And from there, I graduated, got married, and moved here with my husband, who had a job as an instructor in the Economics Department at the U of M. I worked at the downtown Minneapolis Public Library until my first son was born, and then I became a stay at home mom until my second son was born. Sometime after that I went to work part-time for the University for a couple of years, and I eventually joined the staff permanently in the Government Publications Department.
And then a miracle happened – I knew someone at the Minnesota Legislative Reference Library, and he recommended me to the search committee for the job of Director, and I ended up getting that position. It was a nonpartisan position, which I carried out in a nonpartisan manner for ten years. It was located in the Capitol building until 1984, when I designed the new library space in the State Office Building, where it is to this day.
Then for a while I had my own business providing information to businesses, followed by a stint with West Publishing, at first in database management and then creating their corporate libraries around the country. I topped my career off with four years in the office of Governor Jesse Ventura as an information specialist and archivist. I was responsible for saving all his papers and getting them to the state Historical Society.
How do you see yourself being involved at Mount Zion?
The thing for me is that I have a great deal of interest and curiosity, and feel that I in my own way, I lead Jewish life, but when it comes to the rituals, it feels like there is still a hole in me, because I never had those experiences growing up. I still feel like an outsider at times. I never do anything half way so right now I am still finding my way. I feel at home at Mount Zion and today, that is enough for me.
Let’s finish up with a couple odds and ends, do you have any hobbies or skills?
I love swimming and reading, travel and spending time with my family.
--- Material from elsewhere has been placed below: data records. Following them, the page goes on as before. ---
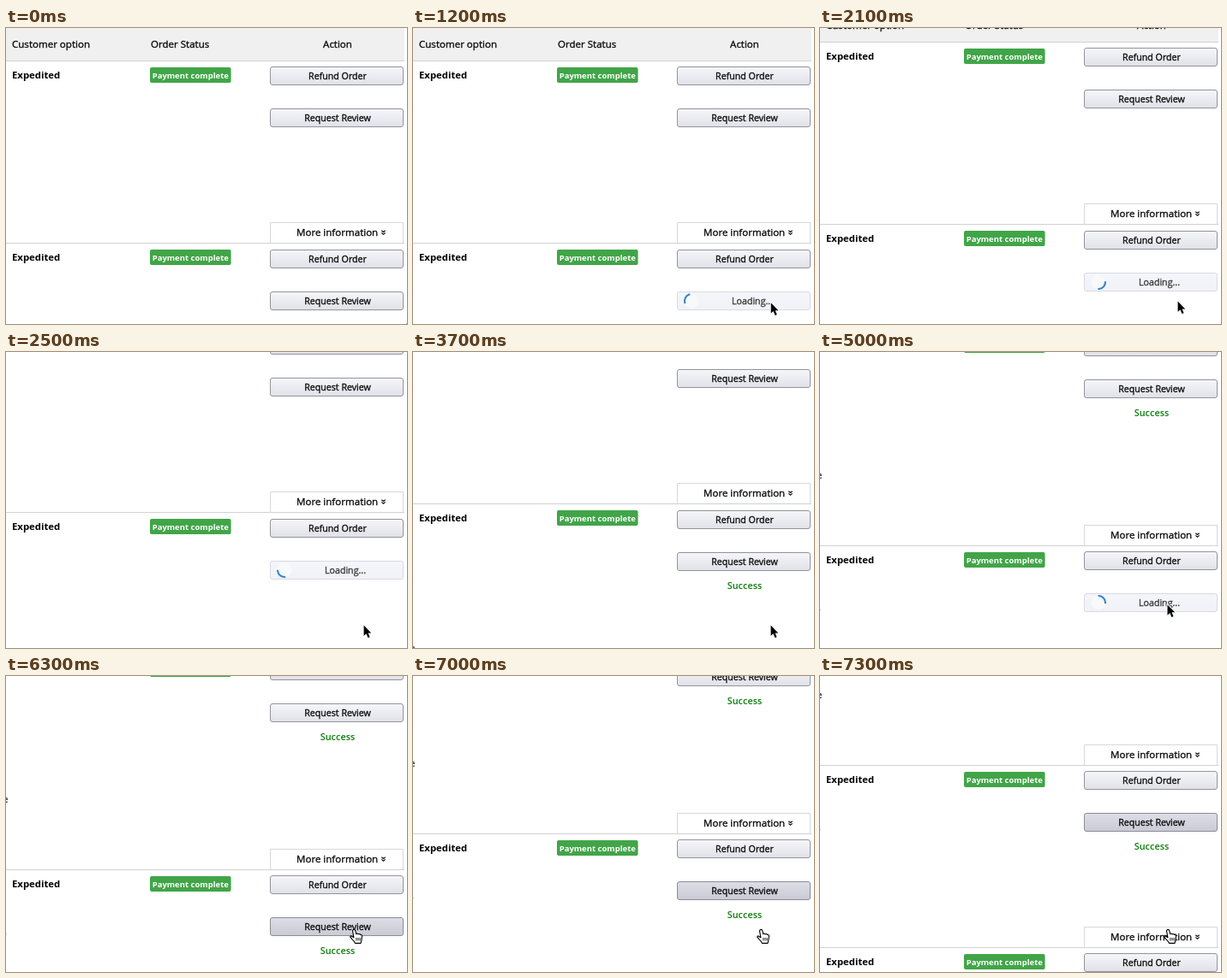
Animation, 468 px wide and 346 px high, one loop 7.4 s. Source, as an HTML page with a canvas:

```html
<!DOCTYPE html>
<html lang="en">
<head>
<meta charset="utf-8">
<title>Order list</title>
<style>
html, body { margin: 0; height: 100%; overflow: hidden; background: #fff; }
canvas { display: block; }
</style>
</head>
<body>
<canvas id="stage" width="468" height="346"></canvas>
<script>
const ctx = document.getElementById('stage').getContext('2d');
const LOOP = 7400, STEP = 100;
const LEFT = 308, RIGHT = 464, MIDDLE = 387;
const ROW_TOPS = [38, 251.4, 502, 715, 928];

// Keyframes: time, value(s)
const SCROLL = [[1600, 0], [1800, 3], [2100, 22], [2300, 46], [2500, 64], [2700, 71], [2900, 74],
  [3700, 74], [3800, 84], [4000, 170], [4200, 250], [4400, 276],
  [6800, 276], [6900, 284], [7000, 318], [7150, 372], [7300, 398]];
const POINTER = [[0, 467.5, 345], [700, 418, 324], [900, 418, 324], [1400, 417.6, 319.5],
  [4000, 417.6, 319.5], [4400, 410, 304], [4600, 405.5, 295.4]];

// Request buttons that get clicked, by row
const REQUESTS = {
  1: { load: 900, done: 2700, hover: [600, 900] },
  2: { load: 4700, done: 6100, hover: [6200, LOOP] }
};

const ARROW = new Path2D('M0 0V12.3L2.8 9.7L4.9 14.6L7 13.7L5 8.9H8.7Z');
const HAND = new Path2D('M-1 2.5Q-.5 .8 .8 1Q2 1 2.4 2.8L3.2 6.2Q4.5 5 5.6 6.5Q7 5.5 8 7' +
  'Q10 6.5 10 8.7L9.5 13L8.5 17H2Q1 14.5 -1.5 12.5L-3.8 9.5Q-3.5 8 -1.9 8.8L.4 10.3Z');
const PALM = new Path2D('M3.4 10.5V14M5.5 10.5V14M7.6 10.5V14');

const within = (t, [from, to]) => t >= from && t < to;

function sample(keys, t) {
  const next = keys.findIndex(key => key[0] > t);
  if (next === 0) return keys[0].slice(1);
  if (next < 0) return keys[keys.length - 1].slice(1);
  const a = keys[next - 1], b = keys[next], k = (t - a[0]) / (b[0] - a[0]);
  return a.slice(1).map((v, i) => v + (b[i + 1] - v) * k);
}

// A thin outline gives regular text a medium weight
function text(label, x, baseline, { size = 11.55, weight = 400, color = '#0c0c0c', align = 'left' } = {}) {
  ctx.font = `${weight} ${size}px "Open Sans", sans-serif`;
  ctx.textAlign = align;
  ctx.fillStyle = ctx.strokeStyle = color;
  ctx.fillText(label, x, baseline);
  if (weight === 400) {
    ctx.lineWidth = .35;
    ctx.lineJoin = 'round';
    ctx.strokeText(label, x, baseline);
  }
}

function rect(x, y, w, h, color) {
  ctx.fillStyle = color;
  ctx.fillRect(x, y, w, h);
}

function roundRect(x, y, w, h, r) {
  ctx.beginPath();
  ctx.roundRect(x, y, w, h, r);
}

const BUTTON_LOOK = {
  normal: ['#f6f6fa', '#e0e1e8', '#92949c', '#0c0c0c'],
  hover: ['#dddee6', '#c9cad5', '#8b8d96', '#0c0c0c'],
  disabled: ['#f5f6fa', '#f1f2f7', '#d9dbe2', '#3c3c3c']
};

function button(label, center, look = 'normal') {
  const [top, bottom, border, color] = BUTTON_LOOK[look];
  const fill = ctx.createLinearGradient(0, center - 11, 0, center + 11);
  fill.addColorStop(0, top);
  fill.addColorStop(1, bottom);
  roundRect(LEFT + .5, center - 10.5, RIGHT - LEFT - 1, 21, 2.5);
  ctx.fillStyle = fill;
  ctx.fill();
  ctx.strokeStyle = border;
  ctx.lineWidth = 1;
  ctx.stroke();
  text(label, look === 'disabled' ? 396 : MIDDLE, center + 4, { size: 10.65, color, align: 'center' });
}

function spinner(x, y, t) {
  const start = (t - 2100) / 1650 * 2 * Math.PI - .1;
  ctx.beginPath();
  ctx.arc(x, y, 8.5, 0, 7);
  ctx.fillStyle = '#f8f9fb';
  ctx.fill();
  ctx.beginPath();
  ctx.arc(x, y, 8, start, start + 1.75);
  ctx.strokeStyle = '#3586c6';
  ctx.lineWidth = 2.1;
  ctx.stroke();
}

function moreInformation(bottom) {
  ctx.strokeStyle = '#d8d8d8';
  ctx.lineWidth = 1;
  ctx.strokeRect(LEFT + .5, bottom - 23.5, RIGHT - LEFT - 1, 24);
  text('More information', 339, bottom - 8);
  ctx.beginPath();
  for (const y of [bottom - 14.3, bottom - 11.6]) {
    ctx.moveTo(438.3, y);
    ctx.lineTo(440.5, y + 1.8);
    ctx.lineTo(442.7, y);
  }
  ctx.strokeStyle = '#111';
  ctx.lineWidth = 1.2;
  ctx.stroke();
}

function row(index, t) {
  const top = ROW_TOPS[index], bottom = Math.floor(ROW_TOPS[index + 1]);
  const request = REQUESTS[index];
  const refundY = Math.round(top + 18.2), requestY = Math.round(top + 67.2);
  const labelY = Math.round(top + 21), badgeY = Math.round(top + 8);

  text('Expedited', 7, labelY, { size: 11.35, weight: 700, color: '#000' });
  roundRect(168, badgeY, 94.6, 18, 2);
  ctx.fillStyle = '#41a548';
  ctx.fill();
  text('Payment complete', 215.3, labelY, { size: 9.5, weight: 700, color: '#fff', align: 'center' });

  button('Refund Order', refundY);
  if (request && within(t, [request.load, request.done])) {
    button('Loading...', requestY, 'disabled');
    spinner(325, requestY, t);
  } else {
    button('Request Review', requestY, request && within(t, request.hover) ? 'hover' : 'normal');
  }
  if (request && t >= request.done) {
    text('Success', MIDDLE, requestY + 32, { size: 10.9, weight: 600, color: '#0a7d0a', align: 'center' });
  }
  moreInformation(bottom);
  rect(0, bottom, 465, 1, '#d2d2d2');
}

function pointer(t) {
  const hand = within(t, [600, 900]) || within(t, [4500, 4700]) || t >= 6200;
  ctx.save();
  ctx.translate(...sample(POINTER, t));
  ctx.lineJoin = 'round';
  ctx.lineWidth = hand ? 1.1 : 2;
  ctx.strokeStyle = hand ? '#000' : '#fff';
  ctx.fillStyle = hand ? '#fff' : '#000';
  if (hand) {
    ctx.fill(HAND);
    ctx.stroke(HAND);
    ctx.lineWidth = .9;
    ctx.stroke(PALM);
  } else {
    ctx.stroke(ARROW);
    ctx.fill(ARROW);
  }
  ctx.restore();
}

function draw(t) {
  rect(0, 0, 468, 346, '#fff');
  ctx.save();
  ctx.translate(0, -Math.round(sample(SCROLL, t)[0]));
  rect(0, 0, 465, 38, '#f0f0f0');
  rect(0, 38, 465, 1, '#d2d2d2');
  text('Customer option', 7, 23);
  text('Order Status', 169, 23);
  text('Action', MIDDLE, 23, { align: 'center' });
  for (let i = 0; i < 4; i++) row(i, t);

  // Right edge of the neighbouring column
  text('e', 2.5, 424, { size: 11, align: 'right', color: '#333' });
  rect(0, 577, .6, 1, '#999');
  ctx.restore();
  pointer(t);
}

function frame(now) {
  draw(Math.floor(now % LOOP / STEP) * STEP);
  requestAnimationFrame(frame);
}
requestAnimationFrame(frame);
</script>
</body>
</html>
```
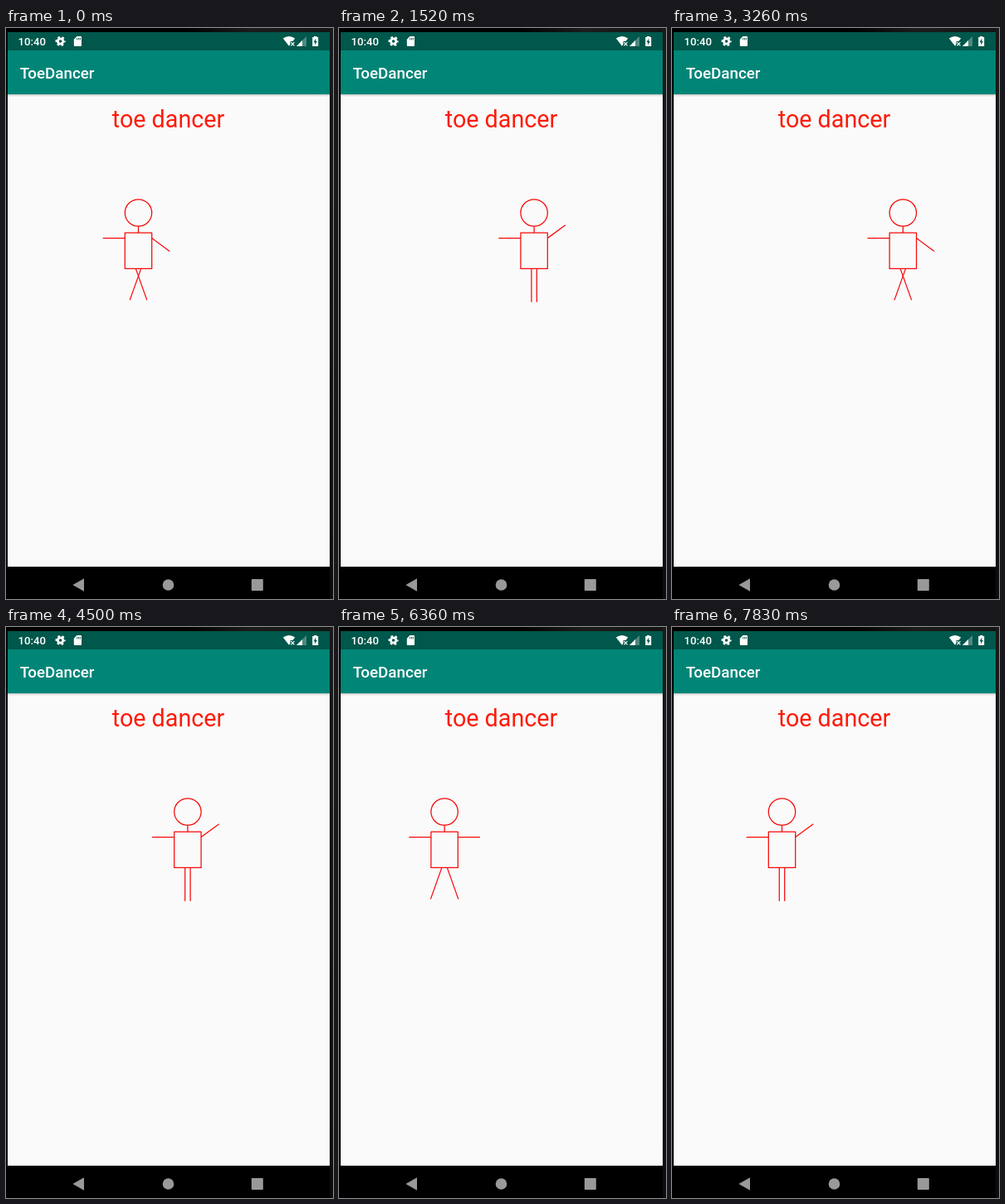
An HTML page without scripts for the animation above (7880 ms loop, 394x689 px).

```html
<!DOCTYPE html>
<html lang="en">
<head>
<meta charset="utf-8">
<title>ToeDancer</title>
<style>
  /* --n counts steps; --pose cycles 0, 1, 2 (integer properties round, so --round is floor(n / 3)) */
  @property --n { syntax: "<integer>"; inherits: true; initial-value: 0; }
  @property --round { syntax: "<integer>"; inherits: true; initial-value: 0; }
  @property --pose { syntax: "<integer>"; inherits: true; initial-value: 0; }

  html, body { margin: 0; width: 100%; height: 100%; overflow: hidden; background: #000; }
  svg { display: block; width: 394px; height: 689px; }
  text { font-family: Roboto, sans-serif; }
  .medium { font-weight: 500; fill: #fff; }

  .figure {
    fill: none;
    stroke: #f80808;
    stroke-width: 1.25;
    stroke-linejoin: round;
    animation: walk 7880ms step-end infinite;
    --round: calc((var(--n) - 1) / 3);
    --pose: calc(var(--n) - 3 * var(--round));
    /* right to step 26, left to step 64, then right again */
    transform: translateX(calc(5.4px * max(min(var(--n), 52 - var(--n)), var(--n) - 76)));
  }
  .arm { transform: rotate(calc((1 - var(--pose)) * 36.4deg)); }
  /* crossed, spread, straight: -1, 1, 0 */
  .leg { transform: rotate(calc((var(--pose) * (3.5 - 1.5 * var(--pose)) - 1) * 19.6deg)); }

  @keyframes walk {
    0% { --n: 0; }
    .5% { --n: 1; }
    2.41% { --n: 2; animation-timing-function: steps(4); }
    7.61% { --n: 6; }
    9.51% { --n: 7; }
    10.53% { --n: 8; }
    12.43% { --n: 9; }
    13.45% { --n: 10; }
    15.35% { --n: 11; animation-timing-function: steps(6); }
    22.84% { --n: 17; }
    24.74% { --n: 18; }
    26.39% { --n: 19; }
    27.02% { --n: 20; }
    28.8% { --n: 21; }
    30.58% { --n: 22; }
    32.36% { --n: 23; animation-timing-function: steps(3); }
    35.91% { --n: 26; }
    37.81% { --n: 27; animation-timing-function: steps(3); }
    41.37% { --n: 30; }
    43.02% { --n: 31; }
    44.03% { --n: 32; }
    45.93% { --n: 33; animation-timing-function: steps(5); }
    52.41% { --n: 38; }
    54.31% { --n: 39; }
    55.32% { --n: 40; }
    57.1% { --n: 41; }
    58.24% { --n: 42; }
    60.15% { --n: 43; animation-timing-function: steps(2); }
    62.56% { --n: 45; }
    64.21% { --n: 46; animation-timing-function: steps(2); }
    66.49% { --n: 48; }
    68.4% { --n: 49; animation-timing-function: steps(2); }
    70.68% { --n: 51; }
    72.58% { --n: 52; animation-timing-function: steps(3); }
    76.64% { --n: 55; }
    78.42% { --n: 56; animation-timing-function: steps(2); }
    80.71% { --n: 58; }
    82.99% { --n: 59; animation-timing-function: steps(8); }
    92.89% { --n: 67; }
    94.54% { --n: 68; }
    96.44% { --n: 69; animation-timing-function: steps(2); }
    99.36%, 100% { --n: 71; }
  }
</style>
</head>
<body>
<svg viewBox="0 0 394 689">
  <defs>
    <linearGradient id="bezel">
      <stop offset=".55" stop-color="#000"/>
      <stop offset=".75" stop-color="#1c1c1c"/>
      <stop offset="1" stop-color="#141414"/>
    </linearGradient>
    <linearGradient id="side" x2="0" y2="1">
      <stop stop-color="#1a1a1a"/>
      <stop offset="1" stop-color="#0c0c0c"/>
    </linearGradient>
    <linearGradient id="shadow" x2="0" y2="1">
      <stop stop-color="#000" stop-opacity=".2"/>
      <stop offset="1" stop-color="#000" stop-opacity="0"/>
    </linearGradient>
  </defs>

  <rect width="394" height="689"/>
  <rect width="394" height="5" fill="url(#bezel)"/>
  <rect x="390" width="4" height="689" fill="url(#side)"/>
  <rect x="2" y="80" width="388" height="570" fill="#fafafa"/>
  <rect x="2" y="80" width="388" height="3" fill="url(#shadow)"/>
  <rect x="2" y="27" width="388" height="53" fill="#008577"/>
  <rect x="2" y="5" width="388" height="22" fill="#00574b"/>

  <!-- status bar -->
  <text class="medium" x="14.6" y="21" font-size="13.2">10:40</text>
  <g fill="#fff">
    <g transform="translate(65.6 16)">
      <circle r="3.2" fill="none" stroke="#fff" stroke-width="2.8"/>
      <circle r="5" fill="none" stroke="#fff" stroke-width="2.2" stroke-dasharray="2.6 2.636" stroke-dashoffset="1.3"/>
    </g>
    <path d="M85.5 10H90q1 0 1 1V21q0 1-1 1H82.8q-1 0-1-1V13.8Z"/>
    <path d="M85.7 12v2.4M87.6 12v2.4M89.4 12v2.4" stroke="#00574b" stroke-width=".9"/>
    <path d="M341 21.8 333.8 12.6Q341 7.6 348.2 12.6Z"/>
    <path d="M342.5 16H349V23H342.5Z" fill="#00574b"/>
    <path d="M343.4 17.2 347.4 21.4M347.4 17.2 343.4 21.4" stroke="#fff" stroke-width="1.2"/>
    <path d="M350 22H362V10Z" opacity=".3"/>
    <path d="M350 22H357V15Z"/>
    <path d="M371 11V10H374.4V11H376.2V22H369.2V11Z"/>
    <path d="M373.3 12.6 370.6 17.2H372.2V20.6L374.9 16H373.3Z" fill="#00574b"/>
  </g>

  <text class="medium" x="16.8" y="61" font-size="18.8">ToeDancer</text>
  <text x="195.5" y="119.6" font-size="28.7" text-anchor="middle" fill="#ff1a08">toe dancer</text>

  <g class="figure">
    <g transform="translate(159.5 0)">
      <circle cy="223" r="16.2"/>
      <path d="M0 239.2V247M-42.8 253.6H-16.2"/>
      <rect x="-16.2" y="247.2" width="32.4" height="43.2"/>
      <g transform="translate(16.2 253.6)"><path class="arm" d="M0 0H26.7"/></g>
      <g transform="translate(-3.2 290.4)"><path class="leg" d="M0 0V40.3"/></g>
      <g transform="translate(3.2 290.4) scale(-1 1)"><path class="leg" d="M0 0V40.3"/></g>
    </g>
  </g>

  <!-- navigation bar -->
  <g fill="#999">
    <path d="M80.4 672 94 664.2V679.8Z"/>
    <circle cx="195.5" cy="672" r="6.8"/>
    <rect x="295.8" y="665" width="14" height="14" rx=".8"/>
  </g>
</svg>
</body>
</html>
```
I am a lifelong activist and currently consumed by, actually passionate about, and working hard to register voters.
Do you cook?
No, but my husband is a great cook. I clean! And I have laundry duty. Together we have a pretty smooth operation.
Final question you mentioned your mother’s paintings – is there one in particular that you cherish?
Yes! She did a painting for me in 1955, and it began as a drawing of Abraham Lincoln, and then she made that into a painting. It’s hanging in our home now.
Oh, and I have lots of music covers at home from the Leo Feist company. “You can’t go wrong with any Feist song.” That was my grandfather’s motto.
Editor’s note: as I expected, looking through our family’s own stack of vintage sheet music later that day I did indeed find several originals from Leo Feist Inc. Including one that seemed appropriate, particularly with Mother’s Day coming up.
“M” is for the million things she gave me,
“O” means only that she’s growing old,
“T” is for the tears she shed to save me,
“H” is for her heart of purest gold;
“E” is for her eyes, with love-light shining,
“R” means right, and right she’ll always be,
Put them all together, they spell “MOTHER,”
A word that means the world to me.